This paper describes the first phase of an extensive campaign of axial cyclic loading tests performed on intensively instrumented displacement piles installed in large pressurised calibration chamber. The chamber was filled with medium dense silica sand that combined measurements of the effective stress paths developed along the pile shaft and within the sand mass at different distances from the shaft. The paper also outlines the evolution of the local interface effective stress paths during cyclic loading. Three different styles of cyclic response - stable, metastable and unstable - are identified and linked to the global degree of cyclic stability. Increases or decreases in shaft capacity induced by cycling can be related to the cyclic loading parameters and to the local mechanical behaviour of the pile-sand interface and the sand mass. The second phase of testing, which involves many more cyclic experiments, is currently underway.

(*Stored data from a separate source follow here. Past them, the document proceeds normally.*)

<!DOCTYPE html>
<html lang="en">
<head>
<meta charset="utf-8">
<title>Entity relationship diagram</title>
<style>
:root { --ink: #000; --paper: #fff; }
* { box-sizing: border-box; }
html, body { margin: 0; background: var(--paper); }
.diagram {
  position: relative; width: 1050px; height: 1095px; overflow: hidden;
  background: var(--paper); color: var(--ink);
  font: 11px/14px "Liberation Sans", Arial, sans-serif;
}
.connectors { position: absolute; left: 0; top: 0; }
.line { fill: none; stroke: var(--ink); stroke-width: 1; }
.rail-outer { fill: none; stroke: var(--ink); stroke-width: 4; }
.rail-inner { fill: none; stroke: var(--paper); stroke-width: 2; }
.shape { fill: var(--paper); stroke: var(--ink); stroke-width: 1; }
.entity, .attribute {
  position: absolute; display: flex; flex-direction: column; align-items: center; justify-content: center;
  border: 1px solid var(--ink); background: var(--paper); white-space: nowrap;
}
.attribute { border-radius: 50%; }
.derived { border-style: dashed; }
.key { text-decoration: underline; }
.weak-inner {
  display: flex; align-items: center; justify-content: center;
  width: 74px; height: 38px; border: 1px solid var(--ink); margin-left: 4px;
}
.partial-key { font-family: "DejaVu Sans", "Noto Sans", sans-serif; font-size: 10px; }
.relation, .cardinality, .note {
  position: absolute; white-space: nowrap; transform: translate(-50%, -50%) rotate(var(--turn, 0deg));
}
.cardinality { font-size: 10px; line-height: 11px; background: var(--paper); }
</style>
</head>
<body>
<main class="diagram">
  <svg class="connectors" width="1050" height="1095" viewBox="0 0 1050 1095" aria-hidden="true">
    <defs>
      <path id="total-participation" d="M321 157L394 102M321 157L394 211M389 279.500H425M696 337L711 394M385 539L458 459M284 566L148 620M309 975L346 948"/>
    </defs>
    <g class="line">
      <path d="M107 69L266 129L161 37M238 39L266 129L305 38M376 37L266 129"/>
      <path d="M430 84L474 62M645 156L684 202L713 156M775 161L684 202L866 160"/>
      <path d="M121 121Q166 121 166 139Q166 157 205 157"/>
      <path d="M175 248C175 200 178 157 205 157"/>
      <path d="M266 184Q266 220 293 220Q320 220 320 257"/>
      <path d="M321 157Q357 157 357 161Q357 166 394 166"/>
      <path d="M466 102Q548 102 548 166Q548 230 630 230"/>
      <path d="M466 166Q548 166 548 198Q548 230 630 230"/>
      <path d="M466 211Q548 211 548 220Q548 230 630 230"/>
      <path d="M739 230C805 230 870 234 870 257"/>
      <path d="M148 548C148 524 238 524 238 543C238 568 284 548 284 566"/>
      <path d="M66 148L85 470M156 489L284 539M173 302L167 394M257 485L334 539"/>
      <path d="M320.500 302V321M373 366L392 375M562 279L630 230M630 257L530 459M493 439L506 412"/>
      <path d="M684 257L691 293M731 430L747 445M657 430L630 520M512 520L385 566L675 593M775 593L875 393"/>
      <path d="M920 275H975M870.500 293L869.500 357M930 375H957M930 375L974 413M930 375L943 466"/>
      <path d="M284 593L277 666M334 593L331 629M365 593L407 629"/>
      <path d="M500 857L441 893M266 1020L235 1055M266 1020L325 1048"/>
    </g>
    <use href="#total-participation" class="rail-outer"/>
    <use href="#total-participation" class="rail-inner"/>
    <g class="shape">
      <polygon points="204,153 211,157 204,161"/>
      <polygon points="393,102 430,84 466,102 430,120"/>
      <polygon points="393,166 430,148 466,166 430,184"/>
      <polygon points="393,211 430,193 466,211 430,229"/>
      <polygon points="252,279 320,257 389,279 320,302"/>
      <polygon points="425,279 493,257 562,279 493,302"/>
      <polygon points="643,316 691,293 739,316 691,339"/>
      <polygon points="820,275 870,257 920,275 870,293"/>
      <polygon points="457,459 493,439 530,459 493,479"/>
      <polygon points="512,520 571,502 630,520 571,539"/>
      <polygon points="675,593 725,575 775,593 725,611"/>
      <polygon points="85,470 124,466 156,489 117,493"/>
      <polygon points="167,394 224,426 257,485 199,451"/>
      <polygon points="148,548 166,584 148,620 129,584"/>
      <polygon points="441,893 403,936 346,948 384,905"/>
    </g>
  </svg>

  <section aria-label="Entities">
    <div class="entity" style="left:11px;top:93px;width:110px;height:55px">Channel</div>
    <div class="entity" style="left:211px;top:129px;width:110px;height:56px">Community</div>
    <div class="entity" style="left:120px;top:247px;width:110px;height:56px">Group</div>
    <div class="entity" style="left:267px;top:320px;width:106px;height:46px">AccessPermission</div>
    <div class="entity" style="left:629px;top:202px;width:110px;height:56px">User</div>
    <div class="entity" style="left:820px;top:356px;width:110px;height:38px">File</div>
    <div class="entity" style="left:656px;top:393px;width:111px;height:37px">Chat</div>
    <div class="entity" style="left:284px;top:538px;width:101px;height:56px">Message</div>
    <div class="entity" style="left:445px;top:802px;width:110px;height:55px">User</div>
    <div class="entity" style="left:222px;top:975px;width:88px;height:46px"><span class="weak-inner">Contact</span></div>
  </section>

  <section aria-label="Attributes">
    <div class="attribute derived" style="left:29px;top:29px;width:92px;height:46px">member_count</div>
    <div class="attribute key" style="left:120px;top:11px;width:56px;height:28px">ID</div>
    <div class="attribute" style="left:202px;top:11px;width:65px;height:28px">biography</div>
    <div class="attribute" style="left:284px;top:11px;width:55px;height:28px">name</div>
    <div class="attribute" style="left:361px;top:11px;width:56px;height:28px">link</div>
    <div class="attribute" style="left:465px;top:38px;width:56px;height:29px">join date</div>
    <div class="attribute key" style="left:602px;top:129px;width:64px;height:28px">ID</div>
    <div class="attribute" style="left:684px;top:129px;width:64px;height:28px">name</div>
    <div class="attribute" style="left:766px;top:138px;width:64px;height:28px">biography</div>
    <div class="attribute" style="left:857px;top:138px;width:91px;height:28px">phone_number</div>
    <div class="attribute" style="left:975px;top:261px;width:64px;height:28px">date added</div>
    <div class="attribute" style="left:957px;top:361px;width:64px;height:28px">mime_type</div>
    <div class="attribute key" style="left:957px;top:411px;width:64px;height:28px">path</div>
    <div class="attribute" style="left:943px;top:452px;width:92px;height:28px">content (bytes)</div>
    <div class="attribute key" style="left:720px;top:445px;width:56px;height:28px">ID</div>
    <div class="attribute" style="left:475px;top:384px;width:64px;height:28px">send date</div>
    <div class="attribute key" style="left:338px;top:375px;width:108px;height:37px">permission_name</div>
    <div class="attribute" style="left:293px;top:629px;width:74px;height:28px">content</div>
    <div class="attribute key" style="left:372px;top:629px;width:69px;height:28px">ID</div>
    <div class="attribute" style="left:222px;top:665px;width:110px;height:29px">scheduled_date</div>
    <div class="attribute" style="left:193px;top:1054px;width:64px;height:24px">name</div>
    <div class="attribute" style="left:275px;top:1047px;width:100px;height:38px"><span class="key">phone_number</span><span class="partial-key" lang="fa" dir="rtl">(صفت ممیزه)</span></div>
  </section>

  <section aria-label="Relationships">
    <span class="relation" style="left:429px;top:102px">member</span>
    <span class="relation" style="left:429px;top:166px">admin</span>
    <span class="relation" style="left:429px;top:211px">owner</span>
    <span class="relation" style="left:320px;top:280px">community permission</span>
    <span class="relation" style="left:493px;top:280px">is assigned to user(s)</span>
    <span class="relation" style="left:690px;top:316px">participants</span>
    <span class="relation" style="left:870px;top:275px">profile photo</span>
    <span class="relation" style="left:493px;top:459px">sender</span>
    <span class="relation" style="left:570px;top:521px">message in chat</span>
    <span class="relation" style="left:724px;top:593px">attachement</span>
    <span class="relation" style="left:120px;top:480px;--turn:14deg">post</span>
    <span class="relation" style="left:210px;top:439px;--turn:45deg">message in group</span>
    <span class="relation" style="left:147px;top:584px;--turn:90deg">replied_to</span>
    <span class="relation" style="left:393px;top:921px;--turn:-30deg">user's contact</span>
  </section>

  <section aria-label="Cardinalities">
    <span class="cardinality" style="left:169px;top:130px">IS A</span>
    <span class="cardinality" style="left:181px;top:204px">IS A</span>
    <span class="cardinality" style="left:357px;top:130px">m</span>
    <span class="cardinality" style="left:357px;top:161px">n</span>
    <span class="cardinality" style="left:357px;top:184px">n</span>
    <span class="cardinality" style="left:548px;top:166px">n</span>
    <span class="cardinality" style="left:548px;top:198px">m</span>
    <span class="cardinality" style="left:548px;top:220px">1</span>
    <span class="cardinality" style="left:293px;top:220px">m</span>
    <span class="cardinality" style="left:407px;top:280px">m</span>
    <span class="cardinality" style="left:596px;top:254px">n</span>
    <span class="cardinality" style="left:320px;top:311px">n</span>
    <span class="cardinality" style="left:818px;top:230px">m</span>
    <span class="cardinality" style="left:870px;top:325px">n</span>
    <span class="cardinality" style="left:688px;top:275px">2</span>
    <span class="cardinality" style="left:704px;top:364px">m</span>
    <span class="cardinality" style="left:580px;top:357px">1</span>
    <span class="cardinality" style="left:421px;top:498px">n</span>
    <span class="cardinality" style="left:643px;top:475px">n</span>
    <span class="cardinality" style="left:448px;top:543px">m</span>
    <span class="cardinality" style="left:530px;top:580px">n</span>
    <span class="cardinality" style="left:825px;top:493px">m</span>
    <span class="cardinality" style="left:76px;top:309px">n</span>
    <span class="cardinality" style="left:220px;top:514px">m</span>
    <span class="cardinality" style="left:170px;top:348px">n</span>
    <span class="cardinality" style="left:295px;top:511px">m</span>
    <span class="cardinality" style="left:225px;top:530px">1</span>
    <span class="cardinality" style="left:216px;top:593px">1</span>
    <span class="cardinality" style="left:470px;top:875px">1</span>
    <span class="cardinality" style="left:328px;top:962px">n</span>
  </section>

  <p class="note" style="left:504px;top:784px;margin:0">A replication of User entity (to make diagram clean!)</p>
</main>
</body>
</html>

The pile foundations of offshore platforms, as well as wind and water turbines, experience environmental cyclic loading. These cycles can affect the stress conditions in the soil mass close to the pile and, consequently, the pile stiffness and capacity. Significant degradation of pile skin friction (reduction of static shear resistance) due to cyclic loading has been noted in field scale tests on clays (Karlsrud et al., 1986) and in sands (Jardine and Standing, 2000). Further tests with model piles installed in surcharged sand tanks confirmed that shaft capacity degradation grows markedly as the relative level of cyclic loading increases (Poulos, 1989; Al-Douri and Poulos, 1994; Chin and Poulos, 1996; Le Kouby et al., 2004; Tali, 2011). Jardine and Standing (2000) and Jardine et al. (2006) also concluded from full-scale tests at the Dunkirk site described by Chow et al. (1996) that high-level cycling damages pile shaft capacity.